The MBTA Learns That Security Begins at Home
The MBTA sees security risk everywhere lately. As the agency continues to battle a trio of MIT hackers in court, it was forced to admit that one of its own employees was allegedly skimming cash from drop boxes used during Red Sox games.
Maybe it’s time to expand the random bag checks to include MBTA employees?
We’re pretty sure Dan Grabauskas slammed his bald head on the steering wheel of his hybrid SUV in frustration when he heard that T employee Gilberto Carrasquillo was caught with $600 of marked bills deposited in the till at Red Sox games. Carrasquillo could easily become what Albert Arroyo is to the Boston Fire Department—a one-man flashpoint for an agency-wide controversy.

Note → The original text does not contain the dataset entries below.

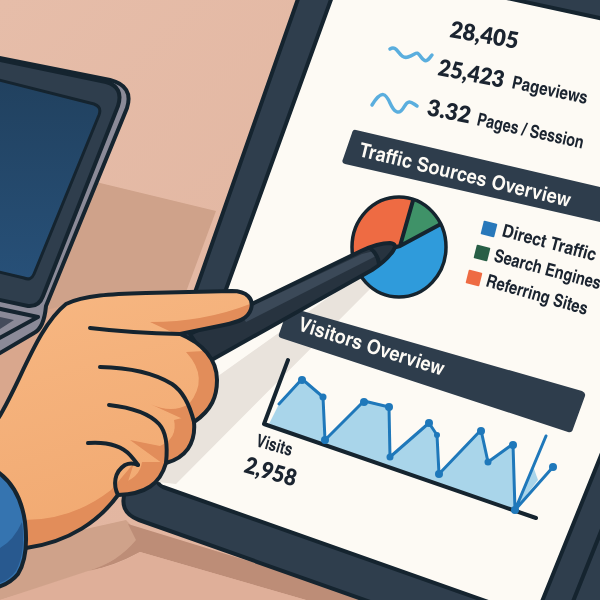
<!DOCTYPE html>
<html lang="en">
<head>
<meta charset="utf-8">
<title>Website traffic report on a tablet</title>
<style>
:root {
  --wall: #e5bba6;
  --desk: #cfa28a;
  --desk-shade: #bd8d77;
  --ink: #15242f;
  --frame: #2f3e4d;
  --paper: #fdfaf4;
  --bar: #2e3d4c;
  --blue: #2f9bdb;
  --line-blue: #1f78ba;
  --area: #a9d5ea;
  --green: #3f9268;
  --orange: #ee6b43;
  --skin: #f5b27c;
  --skin-shade: #e28d5a;
  --sleeve: #3574b0;
  --navy: #23466b;
  --metal: #8b8a98;
}
html, body { margin: 0; width: 600px; height: 600px; overflow: hidden; background: var(--wall); }
svg { display: block; }
text { font-family: "TeX Gyre Heros Cn", "Liberation Sans", sans-serif; font-weight: 700; fill: #1b2430; }
.figure { font-family: Lato, "Open Sans", sans-serif; font-weight: 900; }
.heading { fill: #fdfaf4; font-size: 20px; }
.legend { font-size: 18px; }
.outline { stroke: var(--ink); stroke-width: 4; stroke-linejoin: round; stroke-linecap: round; }
.crease { fill: none; stroke: var(--ink); stroke-width: 4; stroke-linecap: round; stroke-linejoin: round; }
.spark { fill: none; stroke: #5aaede; stroke-width: 3.5; stroke-linecap: round; }
.bar { fill: var(--bar); }
.series { fill: none; stroke: var(--line-blue); stroke-width: 3; stroke-linejoin: round; stroke-linecap: round; }
.points { fill: var(--line-blue); }
</style>
</head>
<body>
<svg width="600" height="600" viewBox="0 0 600 600" role="img" aria-label="A hand points a stylus at a pie chart on a tablet, beside a laptop">
  <defs>
    <linearGradient id="wall-tone" x1="0" y1="0" x2="1" y2="1">
      <stop offset="0" stop-color="#e6bda9"/>
      <stop offset="1" stop-color="#dfb09a"/>
    </linearGradient>
    <linearGradient id="laptop-glass" x1="0" y1="0" x2="0" y2="1">
      <stop offset="0" stop-color="#21415f"/>
      <stop offset="1" stop-color="#275078"/>
    </linearGradient>
    <linearGradient id="skin-tone" x1="0" y1="0" x2="0.3" y2="1">
      <stop offset="0" stop-color="#f7b782"/>
      <stop offset="1" stop-color="#f1a971"/>
    </linearGradient>
    <clipPath id="pie-clip"><ellipse cx="399" cy="247" rx="47" ry="50"/></clipPath>
    <clipPath id="hand-clip"><path id="hand-shape" d="M-4 422C20 385 36 328 66 304C84 295 112 294 146 293L232 291C247 291 254 299 251 309C248 319 238 322 224 325L180 334C202 343 217 359 217 380C217 396 212 410 194 422C196 444 185 458 166 463C160 484 146 494 118 495C100 520 70 542 26 548L-4 474Z"/></clipPath>
  </defs>

  <g id="desk">
    <rect width="600" height="600" fill="url(#wall-tone)"/>
    <path d="M96 182L216 211L120 470L0 470V340L45 300Z" fill="var(--desk)"/>
    <path d="M46 310L112 294L60 330L0 420V345Z" fill="#d9a78d"/>
    <path d="M0 548L126 520L146 541L92 572L0 600Z" fill="var(--desk)"/>
    <path d="M88 571Q118 562 136 540L128 524L376 600H306L140 552Q112 567 88 571Z" fill="var(--desk-shade)"/>
    <path d="M88 571Q118 566 140 552L306 600H0Z" fill="#dfaf99"/>
  </g>

  <g id="laptop">
    <path class="outline" fill="var(--metal)" d="M-5 57L110 80Q134 86 127 108L46 306Q44 328 34 333L-5 356Z"/>
    <path class="outline" fill="var(--frame)" d="M-5 59L106 82Q124 87 118 106L43 296Q39 307 28 306L-5 299Z"/>
    <path fill="url(#laptop-glass)" stroke="var(--ink)" stroke-width="3" d="M-5 79L94 104Q102 107 99 115L34 274Q31 281 24 278L-5 271Z"/>
    <path class="crease" d="M-4 308L38 317L-4 340"/>
    <path d="M0 317L14 320L0 329Z" fill="#444b5b"/>
  </g>

  <g id="tablet">
    <path class="outline" fill="var(--frame)" d="M299 -4L126 489Q117 512 139 520L376 604H604V-4Z"/>
    <path class="outline" fill="var(--paper)" d="M333 -6L158 477Q156 484 163 487L494 604H541L604 448V19L488 -6Z"/>
    <path class="crease" stroke-width="3" d="M572 604L604 524"/>
    <path d="M378 262Q392 270 377 282L176 484L158 482L190 396Z" fill="#e9e3dc"/>
  </g>

  <g id="summary">
    <text class="figure" font-size="23" textLength="69" lengthAdjust="spacingAndGlyphs" transform="translate(449 37) rotate(10)">28,405</text>
    <path class="spark" d="M390 49C398 44 399 60 408 57S416 50 421 57S428 60 432 55"/>
    <text class="figure" font-size="23" textLength="67" lengthAdjust="spacingAndGlyphs" transform="translate(437 75) rotate(11)">25,423</text>
    <text font-size="18" textLength="77" lengthAdjust="spacingAndGlyphs" transform="translate(511 88) rotate(12)">Pageviews</text>
    <path class="spark" d="M372 105C382 89 386 94 390 103S399 116 404 107S412 103 417 106"/>
    <text class="figure" font-size="23" textLength="44" lengthAdjust="spacingAndGlyphs" transform="translate(426 115) rotate(11)">3.32</text>
    <text font-size="18" textLength="109" lengthAdjust="spacingAndGlyphs" transform="translate(476 125) rotate(12.5)">Pages / Session</text>
  </g>

  <g id="traffic-sources">
    <path class="bar" d="M356 130L600 187V222L345 164Q341 163 343 159L352 133Q353 129 356 130Z"/>
    <text class="heading" textLength="217" lengthAdjust="spacingAndGlyphs" transform="translate(358 156) rotate(13.6)">Traffic Sources Overview</text>
    <g clip-path="url(#pie-clip)">
      <rect x="350" y="195" width="100" height="104" fill="var(--blue)"/>
      <path d="M400 246L416 190H340V262Z" fill="var(--orange)"/>
      <path d="M400 246L416 190H450V219Z" fill="var(--green)"/>
      <path class="crease" stroke-width="3" d="M340 262L400 246L416 190M400 246L450 219"/>
    </g>
    <ellipse cx="399" cy="247" rx="47" ry="50" fill="none" stroke="var(--ink)" stroke-width="3.5"/>
    <g id="legend-keys">
      <rect x="-7" y="-7" width="14" height="14" rx="1" fill="#2878ba" transform="translate(489 229) rotate(14)"/>
      <rect x="-7" y="-7" width="14" height="14" rx="1" fill="#285f46" transform="translate(482 253) rotate(14)"/>
      <rect x="-7" y="-7" width="14" height="14" rx="1" fill="var(--orange)" transform="translate(474 278) rotate(14)"/>
    </g>
    <text class="legend" textLength="97" lengthAdjust="spacingAndGlyphs" transform="translate(501 236) rotate(15)">Direct Traffic</text>
    <text class="legend" textLength="110" lengthAdjust="spacingAndGlyphs" transform="translate(493 261) rotate(15)">Search Engines</text>
    <text class="legend" textLength="105" lengthAdjust="spacingAndGlyphs" transform="translate(485 286) rotate(16)">Referring Sites</text>
  </g>

  <g id="visitors">
    <path class="bar" d="M292 308L582 391Q586 393 585 396L573 429Q572 433 568 432L281 338Q278 337 279 334L287 311Q288 307 292 308Z"/>
    <text class="heading" textLength="152" lengthAdjust="spacingAndGlyphs" transform="translate(297 330) rotate(17.5)">Visitors Overview</text>
    <path fill="var(--area)" d="M269 424L279 404L302 379L323 397L325 440L364 401L389 407L390 457L429 423L437 435L439 474L481 430L488 462L513 444L515 510Z"/>
    <path fill="var(--area)" d="M515 510L533 466L538 480Z"/>
    <path class="crease" stroke-width="3" d="M288 360L264 424L536 518"/>
    <path class="series" d="M279 404L302 379L323 397L325 440L364 401L389 407L390 457L429 423L437 435L439 474L481 430L488 462L513 444L515 510L553 467M515 510L546 436"/>
    <g class="points">
      <circle cx="302" cy="380" r="4"/><circle cx="323" cy="397" r="3.5"/><circle cx="325" cy="440" r="4"/>
      <circle cx="364" cy="402" r="4"/><circle cx="389" cy="407" r="4"/><circle cx="390" cy="457" r="3.5"/>
      <circle cx="429" cy="423" r="4"/><circle cx="437" cy="435" r="3"/><circle cx="439" cy="474" r="4"/>
      <circle cx="481" cy="431" r="4"/><circle cx="488" cy="462" r="3.5"/><circle cx="513" cy="445" r="4"/>
      <circle cx="515" cy="510" r="4"/><circle cx="553" cy="467" r="4"/>
    </g>
    <text font-size="18" textLength="37" lengthAdjust="spacingAndGlyphs" transform="translate(255 446) rotate(16)">Visits</text>
    <text class="figure" font-size="23" textLength="53" lengthAdjust="spacingAndGlyphs" transform="translate(243 472) rotate(16)">2,958</text>
  </g>

  <g id="stylus">
    <path class="outline" fill="#27333f" d="M190 334L361 251Q378 243 390 243Q398 244 393 251Q386 261 372 270L208 362Z"/>
    <path d="M240 312L362 254L374 251L376 256L246 322Z" fill="#3b4958"/>
    <path class="crease" stroke-width="2.5" d="M370 248Q378 254 379 264"/>
  </g>

  <g id="hand">
    <use href="#hand-shape" fill="url(#skin-tone)"/>
    <g clip-path="url(#hand-clip)" fill="var(--skin-shade)">
      <path d="M150 322Q204 322 250 304V328L180 336Z"/>
      <path d="M186 352Q210 378 189 404Q172 414 150 404L194 424L222 400V350Z"/>
      <path d="M174 420Q178 438 160 446L130 440L166 466L198 450V414Z"/>
      <path d="M142 462Q140 478 120 484L116 498L152 496L168 462Z"/>
      <path d="M18 520Q70 522 111 490L134 463L122 500L70 545L20 556Z"/>
    </g>
    <use href="#hand-shape" fill="none" class="outline"/>
    <g class="crease">
      <path d="M90 328Q132 333 180 334"/>
      <path d="M100 367Q146 368 172 384Q187 394 194 422"/>
      <path d="M109 405Q145 409 159 424Q169 435 166 463"/>
      <path d="M118 495C113 485 114 472 125 465Q131 462 138 465"/>
      <path d="M88 443Q117 441 130 455Q137 463 138 465"/>
    </g>
  </g>

  <g id="sleeve">
    <path class="outline" fill="var(--sleeve)" d="M-5 470Q20 486 25 522Q29 556 18 574Q10 584 -5 588Z"/>
    <path d="M0 548Q14 540 22 522Q26 552 16 571Q9 580 0 583Z" fill="#28598f"/>
  </g>
</svg>
</body>
</html>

The MBTA has internal and external security problems. Carrasquillo was caught with 300 subway rides worth of cash on his person, which is only a drop in the bucket of what a “black hat” hacker could do if the agency doesn’t shore up the security issues with the CharlieCards and CharlieTickets. It’s time to stop suing kids for doing a free security analysis and start fixing the problems.